» Exercise brief
Check every line of the entries below for the word "fill", and copy the ones that have it.

(Pictures paired with source code)
------------------------------------
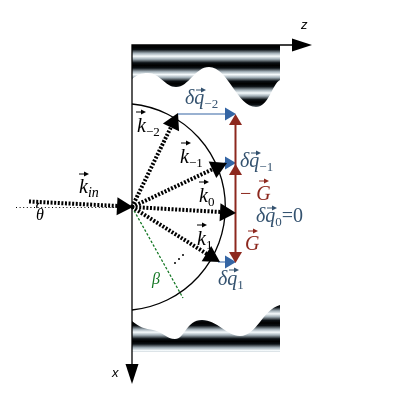
<!DOCTYPE html>
<html lang="en">
<head>
<meta charset="utf-8">
<title>Diffraction wave vector diagram</title>
<style>
:root { --ink: #000; --blue: #3465a4; --blue-text: #34526f; --red: #8d281e; --green: #127622; --paper: #fff; }
* { box-sizing: border-box; }
html, body { margin: 0; background: var(--paper); }
.diagram { position: relative; width: 404px; height: 408px; overflow: hidden; color: var(--ink); }
.drawing { position: absolute; inset: 0; display: block; }
.label { position: absolute; left: var(--x); top: var(--y); font: italic 20px/24px "Liberation Serif", serif; white-space: nowrap; }
.label sub { position: relative; top: 4px; font-size: 13px; line-height: 0; vertical-align: baseline; font-style: normal; }
.label sub i { font-size: 14px; }
.label b { font-weight: 400; font-style: normal; }
.axis { font: italic 13px/16px "Liberation Sans", sans-serif; }
.angle { font-size: 16px; }
.offset { color: var(--blue-text); }
.lattice { color: var(--red); }
.beta { color: var(--green); }
.thin { fill: none; stroke: var(--ink); stroke-width: 1.3; }
.wave { stroke: var(--ink); stroke-width: 4; stroke-dasharray: 2 1.6; }
.shift { stroke: var(--blue); stroke-width: 1.2; }
.recip { stroke: var(--red); stroke-width: 2; }
.blue { fill: var(--blue); }
.red { fill: var(--red); }
.dots { stroke: var(--ink); stroke-dasharray: 1 2.6; }
.ray { stroke: var(--green); stroke-width: 1.3; stroke-dasharray: 2.5 1.8; }
</style>
</head>
<body>
<main class="diagram">
<svg class="drawing" width="404" height="408" viewBox="0 0 404 408" aria-hidden="true">
  <defs>
    <linearGradient id="layers" gradientUnits="userSpaceOnUse" x1="0" y1="47" x2="0" y2="65.4" spreadMethod="repeat">
      <stop offset="0" stop-color="#000"/>
      <stop offset=".14" stop-color="#0b1014"/>
      <stop offset=".34" stop-color="#a3b0b8"/>
      <stop offset=".5" stop-color="#f6fbfd"/>
      <stop offset=".66" stop-color="#a3b0b8"/>
      <stop offset=".86" stop-color="#0b1014"/>
      <stop offset="1" stop-color="#000"/>
    </linearGradient>
    <polygon id="wave-head" points="0,0 -16,-9 -16,9"/>
    <polygon id="small-head" points="0,0 -11,-6.5 -11,6.5"/>
    <polygon id="axis-head" points="0,0 -20,-6.5 -20,6.5"/>
    <g id="vec">
      <path d="M0 0H7" fill="none" stroke="currentColor"/>
      <polygon points="10,0 5,-2.5 5,2.5" fill="currentColor"/>
    </g>
  </defs>

  <g id="multilayer" fill="url(#layers)">
    <path d="M132 45H280V80C272 84 269 107 256 107C237 107 228 67 209 67C195 67 189 87 176 87C165 87 160 73 148 73C141 73 137 75 132 79Z"/>
    <path d="M132 321C139 327 145 329 153 330C163 332 167 339 175 339C185 339 186 320 202 320C217 320 227 336 240 336C257 336 262 310 280 305V352H132Z"/>
  </g>

  <g id="axes" class="thin">
    <path d="M132 366V45H294"/>
    <path d="M132 104A103.5 103.5 0 0 1 132 310"/>
  </g>
  <use href="#axis-head" transform="translate(312 45)"/>
  <use href="#axis-head" transform="translate(132 384) rotate(90)"/>

  <g id="angles">
    <line class="dots" x1="16" y1="207.5" x2="132" y2="207.5"/>
    <path class="thin" d="M39 203Q36 205 37 208"/>
    <line class="ray" x1="132" y1="207" x2="183" y2="298"/>
    <circle cx="175" cy="263" r="1"/><circle cx="179" cy="259" r="1"/><circle cx="183" cy="255" r="1"/>
  </g>

  <g id="offsets">
    <path class="shift" d="M178 114H228M224 163H228M218 262H228"/>
    <g class="blue">
      <use href="#small-head" transform="translate(236 114)"/>
      <use href="#small-head" transform="translate(236 163)"/>
      <use href="#small-head" transform="translate(236 262)"/>
    </g>
  </g>

  <g id="reciprocal-vectors">
    <path class="recip" d="M235.5 122V254"/>
    <g class="red">
      <use href="#small-head" transform="translate(235.5 114) rotate(-90)"/>
      <use href="#small-head" transform="translate(235.5 164) rotate(-90)"/>
      <use href="#small-head" transform="translate(235.5 263) rotate(90)"/>
    </g>
  </g>

  <g id="wave-vectors">
    <path class="wave" fill="none" d="M29 201.500L118 206M132 207L171 127M132 207L213 169M132 207L221 212M132 207L207 254"/>
    <use href="#wave-head" transform="translate(133 207) rotate(3)"/>
    <use href="#wave-head" transform="translate(178 113) rotate(-64)"/>
    <use href="#wave-head" transform="translate(227 163) rotate(-25)"/>
    <use href="#wave-head" transform="translate(236 213) rotate(3)"/>
    <use href="#wave-head" transform="translate(220 262) rotate(32)"/>
  </g>

  <g id="vector-marks">
    <use href="#vec" x="79" y="174"/>
    <use href="#vec" x="136" y="112"/>
    <use href="#vec" x="181" y="143"/>
    <use href="#vec" x="199" y="182"/>
    <use href="#vec" x="197" y="225"/>
    <g class="offset">
      <use href="#vec" x="196" y="90"/>
      <use href="#vec" x="251" y="153"/>
      <use href="#vec" x="267" y="208"/>
      <use href="#vec" x="229" y="270"/>
    </g>
    <g class="lattice">
      <use href="#vec" x="259" y="181"/>
      <use href="#vec" x="248" y="231"/>
    </g>
  </g>
</svg>

<span class="label axis" style="--x:301px;--y:17px">z</span>
<span class="label axis" style="--x:112px;--y:365px">x</span>

<span class="label" style="--x:79px;--y:174px">k<sub><i>in</i></sub></span>
<span class="label" style="--x:137px;--y:113px">k<sub>−2</sub></span>
<span class="label" style="--x:180px;--y:144px">k<sub>−1</sub></span>
<span class="label" style="--x:199px;--y:183px">k<sub>0</sub></span>
<span class="label" style="--x:197px;--y:226px">k<sub>1</sub></span>

<span class="label offset" style="--x:185px;--y:85px">δq<sub>−2</sub></span>
<span class="label offset" style="--x:240px;--y:148px">δq<sub>−1</sub></span>
<span class="label offset" style="--x:256px;--y:203px">δq<sub>0</sub><b>=0</b></span>
<span class="label offset" style="--x:218px;--y:266px">δq<sub>1</sub></span>

<span class="label lattice" style="--x:240px;--y:181px"><b>−</b> G</span>
<span class="label lattice" style="--x:245px;--y:231px">G</span>

<span class="label angle" style="--x:36px;--y:203px">θ</span>
<span class="label angle beta" style="--x:152px;--y:267px">β</span>
</main>
</body>
</html>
------------------------------------
» Solution to this exercise
.thin { fill: none; stroke: var(--ink); stroke-width: 1.3; }
.blue { fill: var(--blue); }
.red { fill: var(--red); }
      <path d="M0 0H7" fill="none" stroke="currentColor"/>
      <polygon points="10,0 5,-2.5 5,2.5" fill="currentColor"/>
  <g id="multilayer" fill="url(#layers)">
    <path class="wave" fill="none" d="M29 201.500L118 206M132 207L171 127M132 207L213 169M132 207L221 212M132 207L207 254"/>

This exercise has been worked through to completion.